- **Work order**:
In the material below, the lines containing the word "text" are required; copy each of them.

- **Dataset records**:
☆ ☆ ☆ ☆
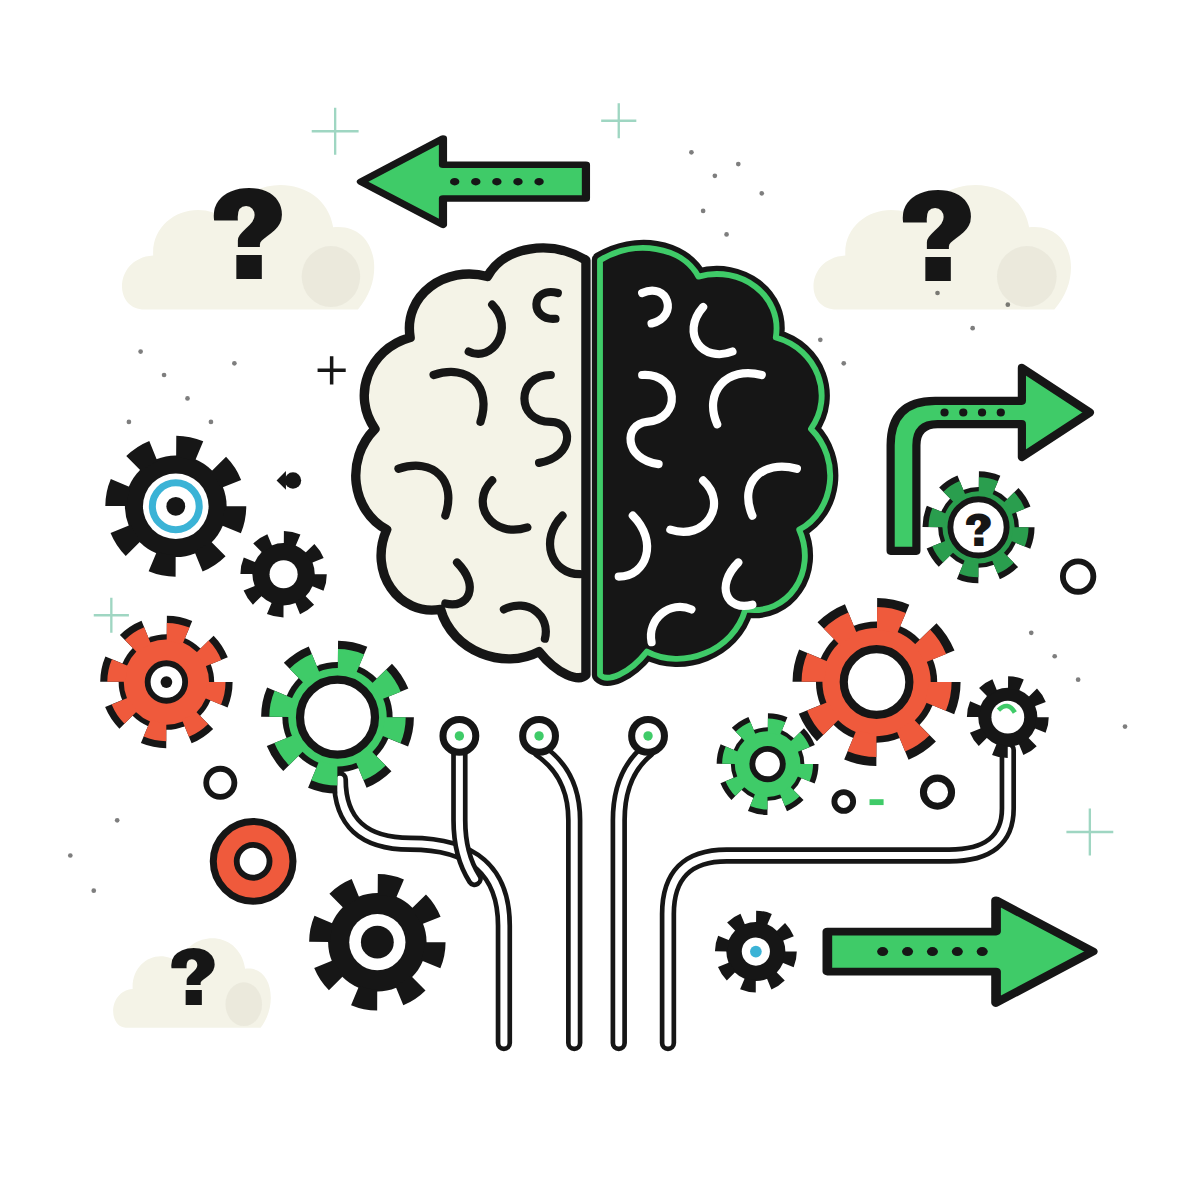
<!DOCTYPE html>
<html lang="en">
<head>
<meta charset="utf-8">
<title>Mind Mechanics</title>
<link rel="stylesheet" href="https://fonts.googleapis.com/css2?family=Archivo+Black&display=swap">
<style>
  :root {
    --paper: #ffffff;
    --ink: #161616;
    --cream: #f4f3e7;
    --leaf: #3fcb68;
    --leaf-deep: #2a9e4e;
    --ember: #ef5a3c;
    --sky: #3bb3d6;
  }
  html, body { margin: 0; padding: 0; overflow: hidden; background: var(--paper); }
  .canvas { width: 1200px; height: 1200px; display: block; }
  .query-mark { font-family: "Archivo Black", sans-serif; fill: var(--ink); text-anchor: middle; }
  .pipe-outer { fill: none; stroke: var(--ink); stroke-width: 14; stroke-linecap: round; stroke-linejoin: round; }
  .pipe-inner { fill: none; stroke: var(--paper); stroke-width: 6; stroke-linecap: round; stroke-linejoin: round; }
  .speck { fill: var(--ink); }
</style>
</head>
<body>
<svg class="canvas" viewBox="0 0 1024 1024" width="1200" height="1200" role="img" aria-label="Brain with gears, question clouds and arrows">
  <defs>
    <g id="gear">
      <circle r="70" fill="currentColor"/>
      <circle r="82" fill="none" stroke="currentColor" stroke-width="30" stroke-dasharray="32.2 32.2"/>
    </g>
    <g id="outlined-gear">
      <use href="#gear" transform="scale(1.12)" style="color: var(--ink)"/>
      <use href="#gear"/>
    </g>
    <path id="cloud-shape" d="M22,132 C-4,130 -2,88 32,86 C30,52 72,36 98,56 C114,14 184,16 192,62 C230,58 240,104 214,132 Z"/>
    <g id="cloud">
      <use href="#cloud-shape" fill="var(--cream)"/>
      <circle cx="190" cy="104" r="26" fill="#e4e3d6" opacity="0.6"/>
    </g>
    <g id="arrow">
      <path d="M0,-18 H122 V-46 L192,0 L122,46 V18 H0 Z" fill="var(--leaf)" stroke="var(--ink)" stroke-width="7" stroke-linejoin="round"/>
      <g class="speck">
        <circle cx="40" cy="0" r="4"/><circle cx="58" cy="0" r="4"/><circle cx="76" cy="0" r="4"/>
        <circle cx="94" cy="0" r="4"/><circle cx="112" cy="0" r="4"/>
      </g>
    </g>
    <path id="brain-half" d="M500,222 C470,204 430,210 416,236 C380,226 344,252 350,288 C314,298 300,338 320,366 C294,392 300,436 330,452 C314,488 340,526 376,520 C386,556 430,572 460,556 C476,576 494,582 500,576 Z"/>
  </defs>

  <!-- question clouds -->
  <g class="question-clouds">
    <use href="#cloud" transform="translate(100 132) scale(0.96 1)"/>
    <text class="query-mark" x="212" y="238" font-size="110">?</text>
    <use href="#cloud" transform="translate(690 132) scale(0.98 1)"/>
    <text class="query-mark" x="800" y="240" font-size="110">?</text>
    <use href="#cloud" transform="translate(94 782) scale(0.6 0.72)"/>
    <text class="query-mark" x="165" y="858" font-size="70">?</text>
  </g>

  <!-- direction arrows -->
  <g class="direction-arrows">
    <use href="#arrow" transform="translate(500 155) scale(-1 0.8)"/>
    <use href="#arrow" transform="translate(706 812) scale(1.18 0.95)"/>
    <g class="turn-arrow">
      <path d="M760,470 V380 Q760,342 798,342 H872 V314 L930,352 L872,390 V362 H800 Q782,362 782,380 V470 Z" fill="var(--leaf)" stroke="var(--ink)" stroke-width="7" stroke-linejoin="round"/>
      <g class="speck">
        <circle cx="806" cy="352" r="3.5"/><circle cx="822" cy="352" r="3.5"/><circle cx="838" cy="352" r="3.5"/><circle cx="854" cy="352" r="3.5"/>
      </g>
    </g>
  </g>

  <!-- circuit wiring -->
  <g class="circuit-wires">
    <path class="pipe-outer" d="M290,665 Q290,720 350,720 Q430,720 430,790 V890"/>
    <path class="pipe-inner" d="M290,665 Q290,720 350,720 Q430,720 430,790 V890"/>
    <path class="pipe-outer" d="M392,640 V700 Q392,730 405,750"/>
    <path class="pipe-inner" d="M392,640 V700 Q392,730 405,750"/>
    <path class="pipe-outer" d="M460,640 Q490,660 490,700 V890"/>
    <path class="pipe-inner" d="M460,640 Q490,660 490,700 V890"/>
    <path class="pipe-outer" d="M553,640 Q528,660 528,700 V890"/>
    <path class="pipe-inner" d="M553,640 Q528,660 528,700 V890"/>
    <path class="pipe-outer" d="M860,640 V690 Q860,730 810,730 H620 Q570,730 570,780 V890"/>
    <path class="pipe-inner" d="M860,640 V690 Q860,730 810,730 H620 Q570,730 570,780 V890"/>
    <g class="wire-nodes" stroke="var(--ink)" stroke-width="6" fill="var(--paper)">
      <circle cx="392" cy="628" r="14"/><circle cx="460" cy="628" r="14"/><circle cx="553" cy="628" r="14"/>
    </g>
    <g fill="var(--leaf)">
      <circle cx="392" cy="628" r="4"/><circle cx="460" cy="628" r="4"/><circle cx="553" cy="628" r="4"/>
    </g>
  </g>

  <!-- brain -->
  <g class="brain">
    <use href="#brain-half" fill="var(--cream)" stroke="var(--ink)" stroke-width="8" stroke-linejoin="round"/>
    <g transform="translate(1012 0) scale(-1 1)">
      <use href="#brain-half" fill="var(--ink)" stroke="var(--ink)" stroke-width="14" stroke-linejoin="round"/>
      <use href="#brain-half" fill="var(--ink)" stroke="var(--leaf)" stroke-width="5" stroke-linejoin="round"/>
    </g>
    <g class="left-folds" fill="none" stroke="var(--ink)" stroke-width="7" stroke-linecap="round">
      <path d="M476,250 C452,244 452,274 474,272"/>
      <path d="M420,260 C440,280 420,310 400,300"/>
      <path d="M370,320 C400,310 420,330 410,360"/>
      <path d="M470,320 C440,320 440,360 470,360 C490,360 490,390 460,395"/>
      <path d="M340,400 C370,390 390,410 380,440"/>
      <path d="M420,410 C400,430 420,460 450,450"/>
      <path d="M480,440 C460,460 470,490 495,490"/>
      <path d="M390,480 C410,500 400,520 380,515"/>
      <path d="M430,520 C450,510 470,525 465,545"/>
    </g>
    <g class="right-folds" fill="none" stroke="var(--paper)" stroke-width="7" stroke-linecap="round">
      <path d="M548,250 C570,240 580,270 556,276"/>
      <path d="M600,262 C580,285 600,310 625,300"/>
      <path d="M650,320 C620,312 600,335 612,362"/>
      <path d="M548,320 C580,318 582,358 552,360 C532,362 532,392 562,396"/>
      <path d="M680,400 C650,392 630,412 642,440"/>
      <path d="M600,410 C622,430 602,462 572,452"/>
      <path d="M540,440 C562,462 552,492 528,492"/>
      <path d="M630,480 C610,500 620,522 642,516"/>
      <path d="M590,520 C572,512 552,528 556,548"/>
    </g>
  </g>

  <!-- gears -->
  <g class="gears">
    <use href="#gear" transform="translate(150 432) scale(0.62)" style="color: var(--ink)"/>
    <circle cx="150" cy="432" r="28" fill="var(--paper)"/>
    <circle cx="150" cy="432" r="20" fill="none" stroke="var(--sky)" stroke-width="6"/>
    <circle cx="150" cy="432" r="8" fill="var(--ink)"/>

    <use href="#gear" transform="translate(242 490) scale(0.38)" style="color: var(--ink)"/>
    <circle cx="242" cy="490" r="12" fill="var(--paper)"/>

    <use href="#outlined-gear" transform="translate(142 582) scale(0.52)" style="color: var(--ember)"/>
    <circle cx="142" cy="582" r="16" fill="var(--paper)" stroke="var(--ink)" stroke-width="5"/>
    <circle cx="142" cy="582" r="5" fill="var(--ink)"/>

    <use href="#outlined-gear" transform="translate(288 612) scale(0.6)" style="color: var(--leaf)"/>
    <circle cx="288" cy="612" r="32" fill="var(--paper)" stroke="var(--ink)" stroke-width="7"/>

    <circle cx="216" cy="735" r="34" fill="var(--ember)" stroke="var(--ink)" stroke-width="6"/>
    <circle cx="216" cy="735" r="14" fill="var(--paper)" stroke="var(--ink)" stroke-width="5"/>

    <use href="#gear" transform="translate(322 804) scale(0.6)" style="color: var(--ink)"/>
    <circle cx="322" cy="804" r="24" fill="var(--paper)"/>
    <circle cx="322" cy="804" r="14" fill="var(--ink)"/>

    <use href="#outlined-gear" transform="translate(748 582) scale(0.66)" style="color: var(--ember)"/>
    <circle cx="748" cy="582" r="28" fill="var(--paper)" stroke="var(--ink)" stroke-width="7"/>

    <use href="#outlined-gear" transform="translate(835 450) scale(0.44)" style="color: var(--leaf-deep)"/>
    <circle cx="835" cy="450" r="24" fill="var(--paper)" stroke="var(--ink)" stroke-width="5"/>
    <text class="query-mark" x="835" y="466" font-size="40">?</text>

    <use href="#outlined-gear" transform="translate(655 652) scale(0.4)" style="color: var(--leaf)"/>
    <circle cx="655" cy="652" r="13" fill="var(--paper)" stroke="var(--ink)" stroke-width="5"/>

    <use href="#gear" transform="translate(860 612) scale(0.36)" style="color: var(--ink)"/>
    <circle cx="860" cy="612" r="14" fill="var(--paper)"/>
    <path d="M852,606 Q860,598 866,608" fill="none" stroke="var(--leaf)" stroke-width="4"/>

    <use href="#gear" transform="translate(645 812) scale(0.36)" style="color: var(--ink)"/>
    <circle cx="645" cy="812" r="12" fill="var(--paper)"/>
    <circle cx="645" cy="812" r="5" fill="var(--sky)"/>
  </g>

  <!-- small accents -->
  <g class="accents">
    <circle cx="920" cy="492" r="13" fill="none" stroke="var(--ink)" stroke-width="5"/>
    <circle cx="188" cy="668" r="12" fill="none" stroke="var(--ink)" stroke-width="5"/>
    <circle cx="720" cy="684" r="8" fill="none" stroke="var(--ink)" stroke-width="5"/>
    <circle cx="800" cy="676" r="12" fill="none" stroke="var(--ink)" stroke-width="6"/>
    <rect x="742" y="682" width="12" height="5" fill="var(--leaf)"/>
    <path d="M236,410 L244,402 V418 Z" fill="var(--ink)"/>
    <circle cx="250" cy="410" r="7" fill="var(--ink)"/>
    <g stroke="#9fd6c2" stroke-width="2">
      <path d="M286,92 V132 M266,112 H306"/>
      <path d="M528,88 V118 M513,103 H543"/>
      <path d="M95,510 V540 M80,525 H110"/>
      <path d="M930,690 V730 M910,710 H950"/>
    </g>
    <path d="M283,304 V328 M271,316 H295" stroke="var(--ink)" stroke-width="3"/>
    <g class="speck" opacity="0.55">
      <circle cx="590" cy="130" r="2"/><circle cx="610" cy="150" r="2"/><circle cx="630" cy="140" r="2"/>
      <circle cx="650" cy="165" r="2"/><circle cx="600" cy="180" r="2"/><circle cx="620" cy="200" r="2"/>
      <circle cx="120" cy="300" r="2"/><circle cx="140" cy="320" r="2"/><circle cx="160" cy="340" r="2"/>
      <circle cx="110" cy="360" r="2"/><circle cx="200" cy="310" r="2"/><circle cx="180" cy="360" r="2"/>
      <circle cx="880" cy="540" r="2"/><circle cx="900" cy="560" r="2"/><circle cx="920" cy="580" r="2"/>
      <circle cx="60" cy="730" r="2"/><circle cx="80" cy="760" r="2"/><circle cx="100" cy="700" r="2"/>
      <circle cx="800" cy="250" r="2"/><circle cx="830" cy="280" r="2"/><circle cx="860" cy="260" r="2"/>
      <circle cx="700" cy="290" r="2"/><circle cx="720" cy="310" r="2"/><circle cx="960" cy="620" r="2"/>
    </g>
  </g>
</svg>
</body>
</html>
☆ ☆ ☆ ☆
- **Response to this task**:
  .query-mark { font-family: "Archivo Black", sans-serif; fill: var(--ink); text-anchor: middle; }
    <text class="query-mark" x="212" y="238" font-size="110">?</text>
    <text class="query-mark" x="800" y="240" font-size="110">?</text>
    <text class="query-mark" x="165" y="858" font-size="70">?</text>
    <text class="query-mark" x="835" y="466" font-size="40">?</text>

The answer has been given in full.